What needs to be done - Going through the records that follow, please count the lines with "foot" in them and give only the count.
-- -- --
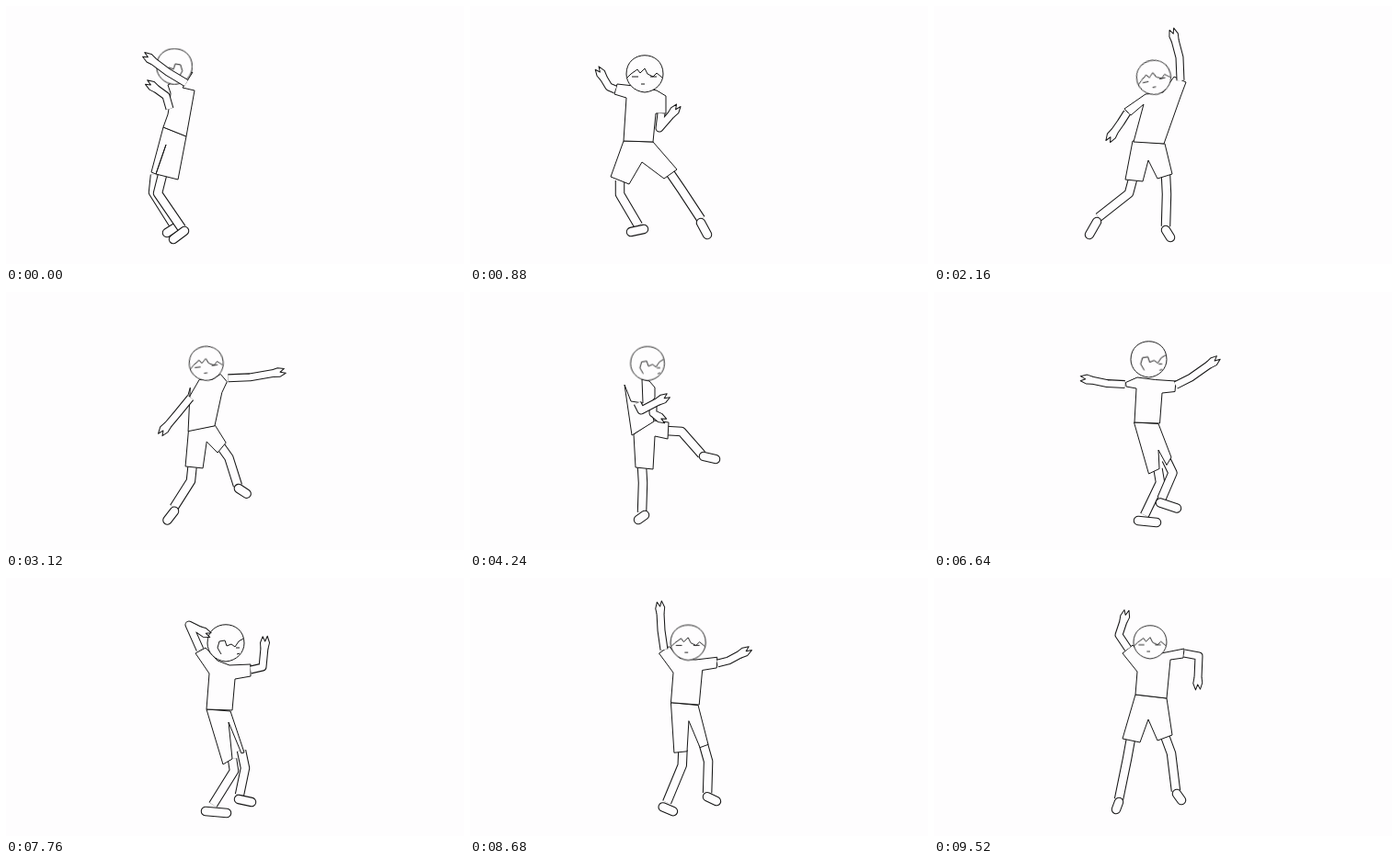
Recreate the animation shown at these times as an HTML page without scripts. Size 498 px wide and 281 px high, loop 9.68 s.

```html
<!DOCTYPE html>
<html lang="en">
<head>
<meta charset="utf-8">
<title>Dancing figure</title>
<style>
html, body { margin: 0; width: 100%; height: 100%; overflow: hidden; background: #fefdfe; }
svg { display: block; width: 100%; height: 100%; }
path { fill: #fefdfe; stroke: #161616; stroke-linejoin: round; }
g, path { animation: 0s steps(8) infinite; animation-duration: 9680ms; }

/* a limb is a wide dark line with a narrower light one on top */
.limb path { fill: none; stroke-width: 10.5px; }
.limb path + path { stroke: #fefdfe; stroke-width: 8.4px; }
.arm path { stroke-width: 9px; animation-timing-function: steps(4); }
.arm path + path { stroke-width: 6.9px; marker-end: url(#hand); }
.foot path { stroke-linecap: round; }

.leg-l path { animation-name: leg-l }
.leg-r path { animation-name: leg-r }
.foot-l path { animation-name: foot-l }
.foot-r path { animation-name: foot-r }
.arm-l path { animation-name: arm-l }
.arm-r path { animation-name: arm-r }
.shorts { animation-name: shorts }
.shirt { animation-name: shirt }
.head { animation-name: head }
.face { fill: none; opacity: 0; animation-timing-function: step-end }
.left { animation-name: left }
.front { animation-name: front }
.right { animation-name: right }

@keyframes leg-l {
  from, .82% { d: path("M162 184 160 203 182 238"); animation-timing-function: steps(5, jump-both) }
  9.09% { d: path("M163 190 163 205 183 239") }
  22.31% { d: path("M216 189 212 204 179 230"); animation-timing-function: steps(13) }
  43.8% { d: path("M187 190 188 208 187 240") }
  57.02% { d: path("M241 188 244 205 233 239"); animation-timing-function: steps(14) }
  80.16% { d: path("M246 197 248 210 225 247"); animation-timing-function: steps(12, jump-none) }
  to { d: path("M214 175 210 197 201 241") }
}
@keyframes leg-r {
  from, .82% { d: path("M170 184 165 204 191 242"); animation-timing-function: steps(5, jump-both) }
  9.09% { d: path("M217 181 230 200 251 232") }
  22.31% { d: path("M252 184 253 205 252 240"); animation-timing-function: steps(13) }
  43.8% { d: path("M213 151 230 152 252 177") }
  57.02% { d: path("M249 177 259 187 241 214"); animation-timing-function: steps(14) }
  80.16% { d: path("M256 188 260 207 254 236"); animation-timing-function: steps(12, jump-none) }
  to { d: path("M251 172 258 191 263 232") }
}
@keyframes foot-l {
  from, .82% { d: path("M183 242 175 247"); animation-timing-function: steps(5, jump-both) }
  9.09% { d: path("M189 243 175 246") }
  22.31% { d: path("M177 235 169 249"); animation-timing-function: steps(13) }
  43.8% { d: path("M190 243 183 248") }
  57.02% { d: path("M227 244 244 246"); animation-timing-function: steps(14) }
  80.16% { d: path("M217 254 240 256"); animation-timing-function: steps(12, jump-none) }
  to { d: path("M201 244 198 252") }
}
@keyframes foot-r {
  from, .82% { d: path("M194 245 182 254"); animation-timing-function: steps(5, jump-both) }
  9.09% { d: path("M251 236 258 249") }
  22.31% { d: path("M252 244 257 252"); animation-timing-function: steps(13) }
  43.8% { d: path("M254 179 267 182") }
  57.02% { d: path("M239 218 261 227"); animation-timing-function: steps(14) }
  80.16% { d: path("M253 241 267 244"); animation-timing-function: steps(12, jump-none) }
  to { d: path("M264 235 269 242") }
}
@keyframes shorts {
  from, .82% { d: path("M171 132 158 181 163 183 174 151 163 183 187 189 196 142Z"); animation-timing-function: steps(5, jump-both) }
  9.09% { d: path("M167 147 153 186 173 194 187 170 211 188 225 178 199 148Z") }
  22.31% { d: path("M216 147 208 189 227 191 233 168 243 188 259 183 251 150Z"); animation-timing-function: steps(13) }
  43.8% { d: path("M178 155 180 191 199 193 201 157 215 160 216 142 200 140Z") }
  57.02% { d: path("M217 141 231 193 244 188 246 187 250 186 257 170 244 142Z"); animation-timing-function: steps(14) }
  80.16% { d: path("M218 143 236 203 246 197 242 157 256 191 259 190 244 145Z"); animation-timing-function: steps(12, jump-none) }
  to { d: path("M219 127 205 175 224 179 233 154 243 177 259 171 253 131Z") }
}
@keyframes shirt {
  from, .82% { d: path("M176 86 179 95 178 106 176 118 171 132 196 142 205 92 192 89 198 80 203 72Z"); animation-timing-function: steps(5, jump-both) }
  9.09% { d: path("M178 87 160 85 157 96 170 100 167 147 199 148 202 117 213 117 213 98 203 92Z") }
  22.31% { d: path("M230 96 207 112 214 119 228 107 217 148 250 150 268 99 274 83 261 77 249 94Z"); animation-timing-function: steps(13) }
  43.8% { d: path("M187 95 188 121 175 119 168 101 176 156 200 141 196 122 201 115 201 104 195 97Z") }
  57.02% { d: path("M212 96 200 121 212 124 219 106 218 141 245 142 247 110 258 110 260 100 238 96Z"); animation-timing-function: steps(14) }
  80.16% { d: path("M230 90 217 76 206 82 221 104 218 143 246 144 249 110 266 107 266 94 243 95Z"); animation-timing-function: steps(12, jump-none) }
  to { d: path("M226 84 216 73 205 82 221 102 219 127 253 131 257 89 271 87 272 77 247 82Z") }
}
@keyframes head {
  from, .82% { transform: translate(183px, 66px) rotate(0deg) scale(.97); animation-timing-function: steps(5, jump-both) }
  9.09% { transform: translate(190px, 74px) rotate(0deg) scale(1) }
  22.31% { transform: translate(239px, 78px) rotate(-13deg) scale(.93); animation-timing-function: steps(13) }
  43.8% { transform: translate(193px, 78px) rotate(0deg) scale(.92) }
  57.02% { transform: translate(228px, 76px) rotate(0deg) scale(.95); animation-timing-function: steps(14) }
  80.16% { transform: translate(239px, 71px) rotate(0deg) scale(1); animation-timing-function: steps(12, jump-none) }
  to { transform: translate(235px, 70px) rotate(0deg) scale(.9) }
}
@keyframes left { from { opacity: 1 } 4.13%, to { opacity: 0 } }
@keyframes front { 4.13%, 88.42% { opacity: 1 } from, 33.88% { opacity: 0 } to { opacity: 1 } }
@keyframes right { 33.88% { opacity: 1 } from, 88.42%, to { opacity: 0 } }

/* cuff, elbow, wrist */
@keyframes arm-l {
  from, .82% { d: path("M178 112 174 98 163 90"); animation-timing-function: steps(2, jump-both) }
  4.13% { d: path("M166 97 146 94 130 89"); animation-timing-function: steps(3) }
  9.09% { d: path("M158 91 151 88 145 78") }
  15.7% { d: path("M184 104 165 104 138 104") }
  22.31% { d: path("M210 116 203 127 196 137"); animation-timing-function: steps(7) }
  33.88% { d: path("M199 115 184 133 172 147"); animation-timing-function: steps(6) }
  43.8% { d: path("M182 121 186 129 205 119"); animation-timing-function: steps(8) }
  57.02% { d: path("M206 122 195 138 185 149"); animation-timing-function: steps(6) }
  66.94% { d: path("M207 105 186 108 167 108"); animation-timing-function: steps(5) }
  75.2% { d: path("M210 83 198 66 190 49"); animation-timing-function: steps(3) }
  80.16% { d: path("M211 78 199 51 211 57"); animation-timing-function: steps(5) }
  88.42% { d: path("M211 78 208 57 207 38"); animation-timing-function: steps(7, jump-none) }
  to { d: path("M211 77 201 62 206 47") }
}
@keyframes arm-r {
  from, .82% { d: path("M196 84 176 72 160 60"); animation-timing-function: steps(2, jump-both) }
  4.13% { d: path("M205 100 205 116 205 131"); animation-timing-function: steps(3) }
  9.09% { d: path("M208 117 206 133 219 118") }
  15.7% { d: path("M238 99 265 94 289 87") }
  22.31% { d: path("M268 81 267 56 262 37"); animation-timing-function: steps(7) }
  33.88% { d: path("M237 96 265 99 296 97"); animation-timing-function: steps(6) }
  43.8% { d: path("M199 121 199 132 202 134"); animation-timing-function: steps(8) }
  57.02% { d: path("M259 105 266 104 262 91"); animation-timing-function: steps(6) }
  66.94% { d: path("M262 102 280 99 304 92"); animation-timing-function: steps(5) }
  75.2% { d: path("M266 100 276 70 281 27"); animation-timing-function: steps(3) }
  80.16% { d: path("M266 100 279 97 281 76"); animation-timing-function: steps(5) }
  88.42% { d: path("M269 93 281 90 294 83"); animation-timing-function: steps(7, jump-none) }
  to { d: path("M272 82 288 85 287 109") }
}
</style>
</head>
<body>
<svg viewBox="0 0 498 281" preserveAspectRatio="none">
  <marker id="hand" orient="auto" markerUnits="userSpaceOnUse" markerWidth="20" markerHeight="20" overflow="visible">
    <path d="M-1-4 5-5 12-3 7 0 13 2 6 5-1 4"/>
  </marker>
  <g class="limb leg-l"><path/><path/></g>
  <g class="limb foot foot-l"><path/><path/></g>
  <g class="limb leg-r"><path/><path/></g>
  <g class="limb foot foot-r"><path/><path/></g>
  <path class="shorts"/>
  <path class="shirt"/>
  <g class="head">
    <path d="M-20 0C-20-27 20-27 20 0C20 10 12 19 0 20C-12 19-20 10-20 0Z"/>
    <path class="face front" d="M-19 4-15 0-8-5-5-1 0-6 3 0 9 3 13-1 19 4M-14 3H-7M6 3H13M-4 11H0"/>
    <g transform="scale(-1 1)"><path class="face left" d="M-5 12-9 5-7-2-1-3 1 3 6 1 10 4 14-2 19-5"/></g>
    <path class="face right" d="M-5 12-9 5-7-2-1-3 1 3 6 1 10 4 14-2 19-5M11 5H15M12 12 15 11"/>
  </g>
  <g class="limb arm arm-r"><path/><path/></g>
  <g class="limb arm arm-l"><path/><path/></g>
</svg>
</body>
</html>
```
-- -- --
Response below - 7